Visiting hours in most of Czech monuments are from 9 or 10 a.m. till 5 or 6 p.m. A number of museums, galleries and castles are closed on Mondays, so check ahead. The National Museum is closed on the first Tuesday of the month. The State Jewish Museum is closed on Friday afternoons and on Saturdays.
Shops in Prague are generally open Monday to Friday from 09:00 to 18:00 or later and from 09.00 to noon on Saturday. Banks open from 8 a.m. to 5 or 6 p.m. Monday to Friday. Food stores a re open from 7am and many of them stay open on Saturdays till the evening. There are also some hypermarkets that are open non-stop. Many tourist shops in the centre are open daily till 8 p.m.

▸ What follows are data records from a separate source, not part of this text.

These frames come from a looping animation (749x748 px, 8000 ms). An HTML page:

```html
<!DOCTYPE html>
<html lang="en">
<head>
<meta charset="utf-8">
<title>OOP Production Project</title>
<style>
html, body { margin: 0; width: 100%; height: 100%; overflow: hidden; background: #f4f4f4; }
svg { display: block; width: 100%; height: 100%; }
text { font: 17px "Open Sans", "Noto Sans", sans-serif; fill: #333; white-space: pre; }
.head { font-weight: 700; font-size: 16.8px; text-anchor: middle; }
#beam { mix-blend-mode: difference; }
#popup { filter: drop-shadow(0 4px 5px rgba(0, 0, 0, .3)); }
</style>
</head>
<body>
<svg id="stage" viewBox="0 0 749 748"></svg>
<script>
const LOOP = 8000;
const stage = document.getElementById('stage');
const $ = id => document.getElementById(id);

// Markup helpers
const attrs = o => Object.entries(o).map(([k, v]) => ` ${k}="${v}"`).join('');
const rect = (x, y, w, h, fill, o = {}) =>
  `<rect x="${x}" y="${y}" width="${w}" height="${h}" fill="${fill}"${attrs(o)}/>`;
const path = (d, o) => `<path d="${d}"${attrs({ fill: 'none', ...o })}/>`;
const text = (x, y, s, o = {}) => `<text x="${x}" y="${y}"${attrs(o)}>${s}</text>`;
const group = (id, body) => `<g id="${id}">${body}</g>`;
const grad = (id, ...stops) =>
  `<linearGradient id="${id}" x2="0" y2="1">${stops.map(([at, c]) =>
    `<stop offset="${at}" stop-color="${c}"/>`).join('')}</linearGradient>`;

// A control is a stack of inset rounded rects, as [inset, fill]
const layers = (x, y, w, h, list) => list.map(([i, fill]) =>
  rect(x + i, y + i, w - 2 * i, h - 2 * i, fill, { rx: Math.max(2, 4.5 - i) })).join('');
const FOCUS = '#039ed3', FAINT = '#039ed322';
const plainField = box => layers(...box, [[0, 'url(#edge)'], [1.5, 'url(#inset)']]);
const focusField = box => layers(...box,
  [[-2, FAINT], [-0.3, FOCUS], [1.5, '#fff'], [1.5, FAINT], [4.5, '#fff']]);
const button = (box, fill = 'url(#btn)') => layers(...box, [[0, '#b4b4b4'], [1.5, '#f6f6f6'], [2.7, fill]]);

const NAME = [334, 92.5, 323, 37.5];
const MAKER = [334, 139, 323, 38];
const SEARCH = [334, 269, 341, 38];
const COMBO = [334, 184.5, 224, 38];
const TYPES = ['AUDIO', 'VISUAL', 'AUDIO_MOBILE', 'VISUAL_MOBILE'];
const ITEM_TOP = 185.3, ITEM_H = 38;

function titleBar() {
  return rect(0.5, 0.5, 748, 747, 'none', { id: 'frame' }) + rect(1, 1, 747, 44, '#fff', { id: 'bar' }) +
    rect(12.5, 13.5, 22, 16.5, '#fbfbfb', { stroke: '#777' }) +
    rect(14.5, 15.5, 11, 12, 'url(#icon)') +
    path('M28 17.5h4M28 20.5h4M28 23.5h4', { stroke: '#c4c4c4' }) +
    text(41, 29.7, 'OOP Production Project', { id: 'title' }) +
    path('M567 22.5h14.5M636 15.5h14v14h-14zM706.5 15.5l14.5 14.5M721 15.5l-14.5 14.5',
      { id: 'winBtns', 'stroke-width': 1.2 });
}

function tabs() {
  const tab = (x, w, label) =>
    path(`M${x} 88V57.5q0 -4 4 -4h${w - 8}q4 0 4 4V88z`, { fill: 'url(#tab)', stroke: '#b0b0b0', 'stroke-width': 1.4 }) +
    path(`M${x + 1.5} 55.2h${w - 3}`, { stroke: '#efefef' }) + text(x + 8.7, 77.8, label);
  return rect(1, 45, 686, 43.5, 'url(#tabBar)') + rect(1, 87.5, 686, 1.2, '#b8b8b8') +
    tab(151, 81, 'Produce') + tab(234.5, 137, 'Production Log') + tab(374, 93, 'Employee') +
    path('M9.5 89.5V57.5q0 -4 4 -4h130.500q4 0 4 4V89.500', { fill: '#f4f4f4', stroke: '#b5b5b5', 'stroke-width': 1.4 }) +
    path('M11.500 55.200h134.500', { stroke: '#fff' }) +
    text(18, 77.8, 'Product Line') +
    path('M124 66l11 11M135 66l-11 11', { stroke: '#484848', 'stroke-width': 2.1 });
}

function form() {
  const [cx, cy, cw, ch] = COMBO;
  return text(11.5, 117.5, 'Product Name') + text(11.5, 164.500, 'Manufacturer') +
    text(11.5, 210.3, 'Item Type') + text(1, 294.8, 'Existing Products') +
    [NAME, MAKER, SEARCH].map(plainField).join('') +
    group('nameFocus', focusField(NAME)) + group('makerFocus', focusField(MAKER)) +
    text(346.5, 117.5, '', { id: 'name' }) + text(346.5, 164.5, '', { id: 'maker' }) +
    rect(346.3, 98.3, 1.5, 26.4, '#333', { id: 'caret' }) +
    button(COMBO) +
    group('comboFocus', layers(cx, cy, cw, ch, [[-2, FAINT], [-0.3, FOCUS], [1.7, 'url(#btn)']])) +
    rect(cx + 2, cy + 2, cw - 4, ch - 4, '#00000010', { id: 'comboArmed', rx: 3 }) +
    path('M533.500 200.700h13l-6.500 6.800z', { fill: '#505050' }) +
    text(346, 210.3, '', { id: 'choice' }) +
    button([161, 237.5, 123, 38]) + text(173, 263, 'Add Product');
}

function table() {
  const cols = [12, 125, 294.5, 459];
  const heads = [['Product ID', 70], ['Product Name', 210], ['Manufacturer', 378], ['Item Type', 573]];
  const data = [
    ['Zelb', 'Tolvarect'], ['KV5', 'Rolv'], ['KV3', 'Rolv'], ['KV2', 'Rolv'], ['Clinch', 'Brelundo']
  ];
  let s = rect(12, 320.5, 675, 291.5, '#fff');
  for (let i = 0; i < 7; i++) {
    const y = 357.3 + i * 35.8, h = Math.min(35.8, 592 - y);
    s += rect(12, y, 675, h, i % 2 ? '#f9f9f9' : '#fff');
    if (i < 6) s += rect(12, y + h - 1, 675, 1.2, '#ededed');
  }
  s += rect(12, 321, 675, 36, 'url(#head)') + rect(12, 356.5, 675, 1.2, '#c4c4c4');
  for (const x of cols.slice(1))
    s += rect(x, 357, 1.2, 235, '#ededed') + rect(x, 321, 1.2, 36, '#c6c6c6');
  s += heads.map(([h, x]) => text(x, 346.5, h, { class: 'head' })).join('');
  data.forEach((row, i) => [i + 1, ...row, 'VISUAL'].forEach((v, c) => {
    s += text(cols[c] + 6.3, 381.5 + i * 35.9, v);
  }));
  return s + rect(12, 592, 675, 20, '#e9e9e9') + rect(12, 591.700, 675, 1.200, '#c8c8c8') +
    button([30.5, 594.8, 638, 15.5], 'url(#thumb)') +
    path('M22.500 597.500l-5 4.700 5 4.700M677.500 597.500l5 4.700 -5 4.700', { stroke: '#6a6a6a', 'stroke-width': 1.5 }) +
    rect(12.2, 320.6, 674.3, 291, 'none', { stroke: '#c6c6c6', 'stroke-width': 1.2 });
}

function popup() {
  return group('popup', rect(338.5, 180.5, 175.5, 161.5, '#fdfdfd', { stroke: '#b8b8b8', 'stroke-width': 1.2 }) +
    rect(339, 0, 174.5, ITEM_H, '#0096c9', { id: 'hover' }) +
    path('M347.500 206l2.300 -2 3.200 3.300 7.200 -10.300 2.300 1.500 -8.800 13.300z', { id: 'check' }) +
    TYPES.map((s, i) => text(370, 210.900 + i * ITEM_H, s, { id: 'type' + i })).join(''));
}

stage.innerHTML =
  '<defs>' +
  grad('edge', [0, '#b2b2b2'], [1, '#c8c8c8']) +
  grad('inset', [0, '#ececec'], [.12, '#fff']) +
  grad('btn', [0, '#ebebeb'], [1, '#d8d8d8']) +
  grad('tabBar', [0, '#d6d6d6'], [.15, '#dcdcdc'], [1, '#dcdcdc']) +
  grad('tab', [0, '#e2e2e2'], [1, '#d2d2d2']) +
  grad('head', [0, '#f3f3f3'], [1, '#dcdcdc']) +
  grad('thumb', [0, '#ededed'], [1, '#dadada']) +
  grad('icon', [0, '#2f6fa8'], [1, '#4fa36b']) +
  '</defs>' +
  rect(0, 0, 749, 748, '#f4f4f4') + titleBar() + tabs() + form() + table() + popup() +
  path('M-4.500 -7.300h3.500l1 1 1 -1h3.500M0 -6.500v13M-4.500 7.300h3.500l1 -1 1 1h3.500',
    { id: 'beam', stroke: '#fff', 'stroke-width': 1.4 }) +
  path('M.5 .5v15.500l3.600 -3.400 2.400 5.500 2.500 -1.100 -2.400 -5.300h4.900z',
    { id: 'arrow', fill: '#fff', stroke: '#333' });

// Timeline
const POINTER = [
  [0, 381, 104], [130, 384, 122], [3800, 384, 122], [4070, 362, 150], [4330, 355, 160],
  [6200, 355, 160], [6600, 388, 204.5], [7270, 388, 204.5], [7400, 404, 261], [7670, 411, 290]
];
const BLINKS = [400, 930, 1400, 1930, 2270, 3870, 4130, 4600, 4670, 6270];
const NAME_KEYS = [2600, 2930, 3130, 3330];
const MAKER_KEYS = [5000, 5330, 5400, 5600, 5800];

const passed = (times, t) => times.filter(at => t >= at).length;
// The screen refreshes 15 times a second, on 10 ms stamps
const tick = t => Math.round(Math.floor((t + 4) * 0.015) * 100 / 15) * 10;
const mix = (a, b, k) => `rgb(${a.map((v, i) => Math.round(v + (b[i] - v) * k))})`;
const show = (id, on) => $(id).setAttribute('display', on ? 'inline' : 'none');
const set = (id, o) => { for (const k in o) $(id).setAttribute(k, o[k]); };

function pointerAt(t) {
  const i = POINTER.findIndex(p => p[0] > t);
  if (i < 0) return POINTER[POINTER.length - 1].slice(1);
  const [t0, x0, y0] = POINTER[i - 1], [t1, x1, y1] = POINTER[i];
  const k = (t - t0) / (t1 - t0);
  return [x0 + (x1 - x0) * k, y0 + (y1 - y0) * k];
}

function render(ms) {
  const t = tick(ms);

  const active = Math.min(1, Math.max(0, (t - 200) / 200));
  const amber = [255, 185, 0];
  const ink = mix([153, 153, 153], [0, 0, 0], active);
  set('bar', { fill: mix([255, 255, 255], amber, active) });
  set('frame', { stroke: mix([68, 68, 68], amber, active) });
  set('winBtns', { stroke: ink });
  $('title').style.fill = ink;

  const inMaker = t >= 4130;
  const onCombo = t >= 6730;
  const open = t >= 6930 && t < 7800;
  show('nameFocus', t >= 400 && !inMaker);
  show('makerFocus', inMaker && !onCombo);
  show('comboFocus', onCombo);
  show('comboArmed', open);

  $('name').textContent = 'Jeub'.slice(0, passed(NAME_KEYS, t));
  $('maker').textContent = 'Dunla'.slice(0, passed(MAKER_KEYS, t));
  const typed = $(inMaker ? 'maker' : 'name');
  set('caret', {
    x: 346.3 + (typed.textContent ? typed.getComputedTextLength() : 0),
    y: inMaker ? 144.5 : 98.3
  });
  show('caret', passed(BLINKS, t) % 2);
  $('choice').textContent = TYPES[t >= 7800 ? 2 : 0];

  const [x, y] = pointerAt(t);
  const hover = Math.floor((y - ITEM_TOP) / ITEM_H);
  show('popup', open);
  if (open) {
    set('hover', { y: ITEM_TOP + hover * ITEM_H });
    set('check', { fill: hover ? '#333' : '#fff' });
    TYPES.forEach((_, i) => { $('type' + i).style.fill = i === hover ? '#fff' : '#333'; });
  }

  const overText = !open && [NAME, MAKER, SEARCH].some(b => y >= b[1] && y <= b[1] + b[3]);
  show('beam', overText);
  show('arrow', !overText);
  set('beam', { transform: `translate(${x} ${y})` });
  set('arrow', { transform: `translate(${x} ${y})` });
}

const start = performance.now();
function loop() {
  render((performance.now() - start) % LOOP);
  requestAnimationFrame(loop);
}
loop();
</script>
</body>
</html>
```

Most Czechs are aware that their language is a nightmare for foreigners, but a well-timed word or two might reward you with a smile if not noticeably better service, and -- who knows -- it may open a few cultural doors.
158 - Police (Policie)
155 - Ambulance (Zachranna sluzba)
150 - Fire (Hasici)
Other useful numbers:
1180 - Operator and directory inquires (Czech Republic) - but expect to wait as much as 10 min before your call is actually answered
1181 - Operator and directory inquires (international)
133001 - Telegrams 1 'unit' currently costs 3 CZK
The most convenient way is to buy a phonecard. Cards of various denominations (50,100,200 units can be bought at post offices, newsagents, hotels, kiosks, and some other shops.
Post offices (posta) are generally open between 08.00 and 18.00. The main post office is at Jindrisska 14 in Prague 1, just a few metres from Wenceslas Square is open 24 hours a day although it operates a reduced service during the night.
5.40 CZK - Letters nationally (up to 20 g)
9 CZK - Letters to Europe (by air)
14 CZK - Letters to outside of Europe
Apart from post offices, stamps (znamky) can also be bought at newsagents (noviny, tabak, trafika).